Directions ▸
Copy out the data in full and exactly, passing over the pictures.
*** Data for analysis Section Begins ***
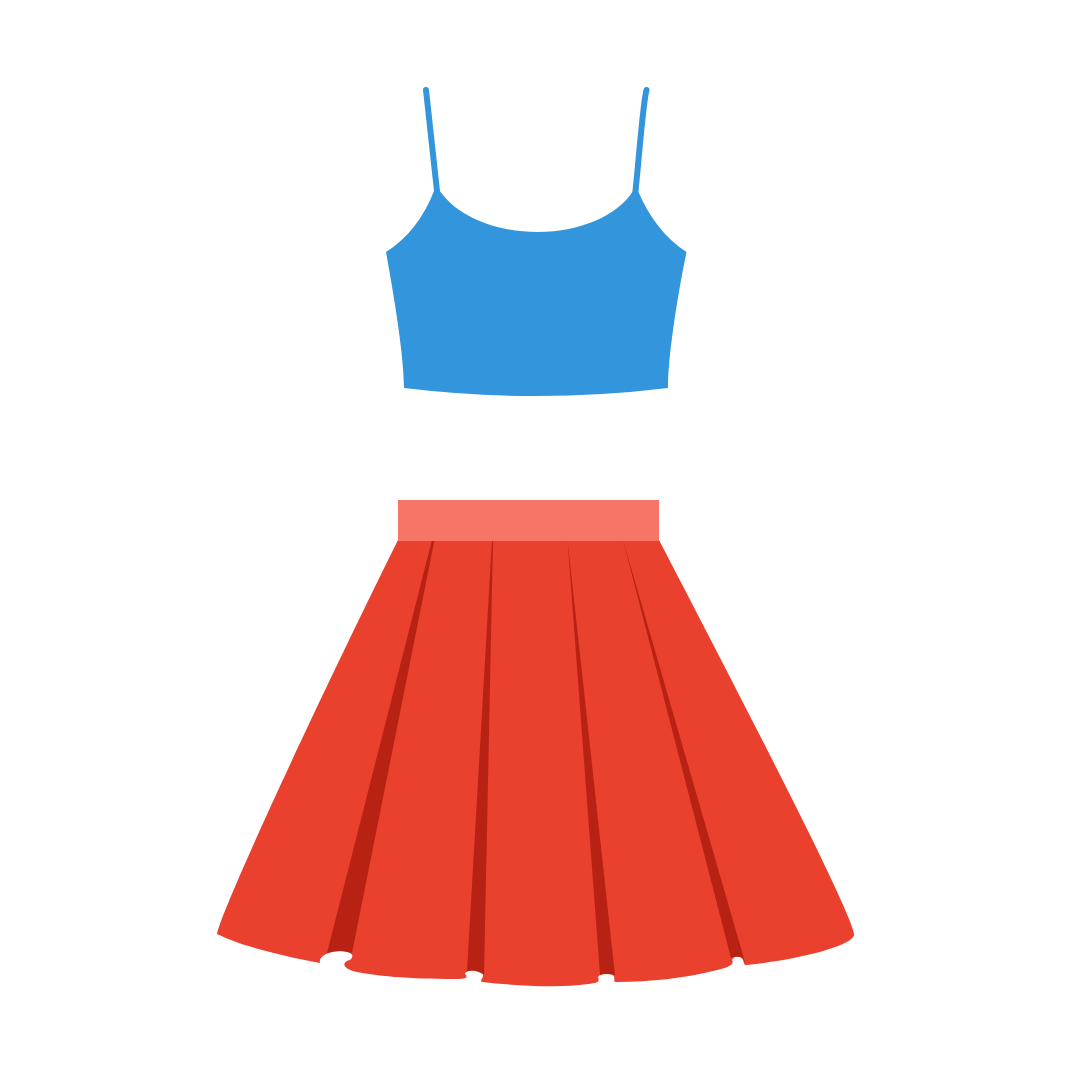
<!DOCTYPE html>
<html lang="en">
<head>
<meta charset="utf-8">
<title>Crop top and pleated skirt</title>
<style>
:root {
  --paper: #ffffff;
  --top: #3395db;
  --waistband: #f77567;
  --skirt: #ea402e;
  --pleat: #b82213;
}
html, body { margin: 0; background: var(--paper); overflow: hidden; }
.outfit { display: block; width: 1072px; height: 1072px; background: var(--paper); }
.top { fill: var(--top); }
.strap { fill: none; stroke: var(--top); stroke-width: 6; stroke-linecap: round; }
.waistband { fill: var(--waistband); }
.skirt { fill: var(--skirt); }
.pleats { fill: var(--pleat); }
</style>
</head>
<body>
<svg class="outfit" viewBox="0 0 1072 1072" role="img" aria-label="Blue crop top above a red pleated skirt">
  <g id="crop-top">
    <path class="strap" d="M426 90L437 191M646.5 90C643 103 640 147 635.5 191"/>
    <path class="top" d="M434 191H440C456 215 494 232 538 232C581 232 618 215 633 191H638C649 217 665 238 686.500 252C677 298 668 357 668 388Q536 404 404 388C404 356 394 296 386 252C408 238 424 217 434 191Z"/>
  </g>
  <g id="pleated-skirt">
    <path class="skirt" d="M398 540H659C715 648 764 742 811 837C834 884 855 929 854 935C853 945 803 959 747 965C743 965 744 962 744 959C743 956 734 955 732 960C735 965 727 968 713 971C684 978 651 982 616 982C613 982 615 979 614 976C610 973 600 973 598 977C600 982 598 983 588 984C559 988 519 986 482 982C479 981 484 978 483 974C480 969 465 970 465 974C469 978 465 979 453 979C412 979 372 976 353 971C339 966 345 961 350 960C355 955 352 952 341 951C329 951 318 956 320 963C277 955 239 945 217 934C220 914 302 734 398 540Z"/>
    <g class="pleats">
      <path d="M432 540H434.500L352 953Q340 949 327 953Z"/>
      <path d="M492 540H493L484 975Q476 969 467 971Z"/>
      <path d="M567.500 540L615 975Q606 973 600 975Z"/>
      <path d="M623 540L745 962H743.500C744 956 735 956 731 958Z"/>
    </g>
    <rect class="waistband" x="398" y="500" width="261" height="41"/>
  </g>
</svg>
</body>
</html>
*** Data for analysis Section Ends ***
Exercise answer ▸
<!DOCTYPE html>
<html lang="en">
<head>
<meta charset="utf-8">
<title>Crop top and pleated skirt</title>
<style>
:root {
  --paper: #ffffff;
  --top: #3395db;
  --waistband: #f77567;
  --skirt: #ea402e;
  --pleat: #b82213;
}
html, body { margin: 0; background: var(--paper); overflow: hidden; }
.outfit { display: block; width: 1072px; height: 1072px; background: var(--paper); }
.top { fill: var(--top); }
.strap { fill: none; stroke: var(--top); stroke-width: 6; stroke-linecap: round; }
.waistband { fill: var(--waistband); }
.skirt { fill: var(--skirt); }
.pleats { fill: var(--pleat); }
</style>
</head>
<body>
<svg class="outfit" viewBox="0 0 1072 1072" role="img" aria-label="Blue crop top above a red pleated skirt">
  <g id="crop-top">
    <path class="strap" d="M426 90L437 191M646.5 90C643 103 640 147 635.5 191"/>
    <path class="top" d="M434 191H440C456 215 494 232 538 232C581 232 618 215 633 191H638C649 217 665 238 686.500 252C677 298 668 357 668 388Q536 404 404 388C404 356 394 296 386 252C408 238 424 217 434 191Z"/>
  </g>
  <g id="pleated-skirt">
    <path class="skirt" d="M398 540H659C715 648 764 742 811 837C834 884 855 929 854 935C853 945 803 959 747 965C743 965 744 962 744 959C743 956 734 955 732 960C735 965 727 968 713 971C684 978 651 982 616 982C613 982 615 979 614 976C610 973 600 973 598 977C600 982 598 983 588 984C559 988 519 986 482 982C479 981 484 978 483 974C480 969 465 970 465 974C469 978 465 979 453 979C412 979 372 976 353 971C339 966 345 961 350 960C355 955 352 952 341 951C329 951 318 956 320 963C277 955 239 945 217 934C220 914 302 734 398 540Z"/>
    <g class="pleats">
      <path d="M432 540H434.500L352 953Q340 949 327 953Z"/>
      <path d="M492 540H493L484 975Q476 969 467 971Z"/>
      <path d="M567.500 540L615 975Q606 973 600 975Z"/>
      <path d="M623 540L745 962H743.500C744 956 735 956 731 958Z"/>
    </g>
    <rect class="waistband" x="398" y="500" width="261" height="41"/>
  </g>
</svg>
</body>
</html>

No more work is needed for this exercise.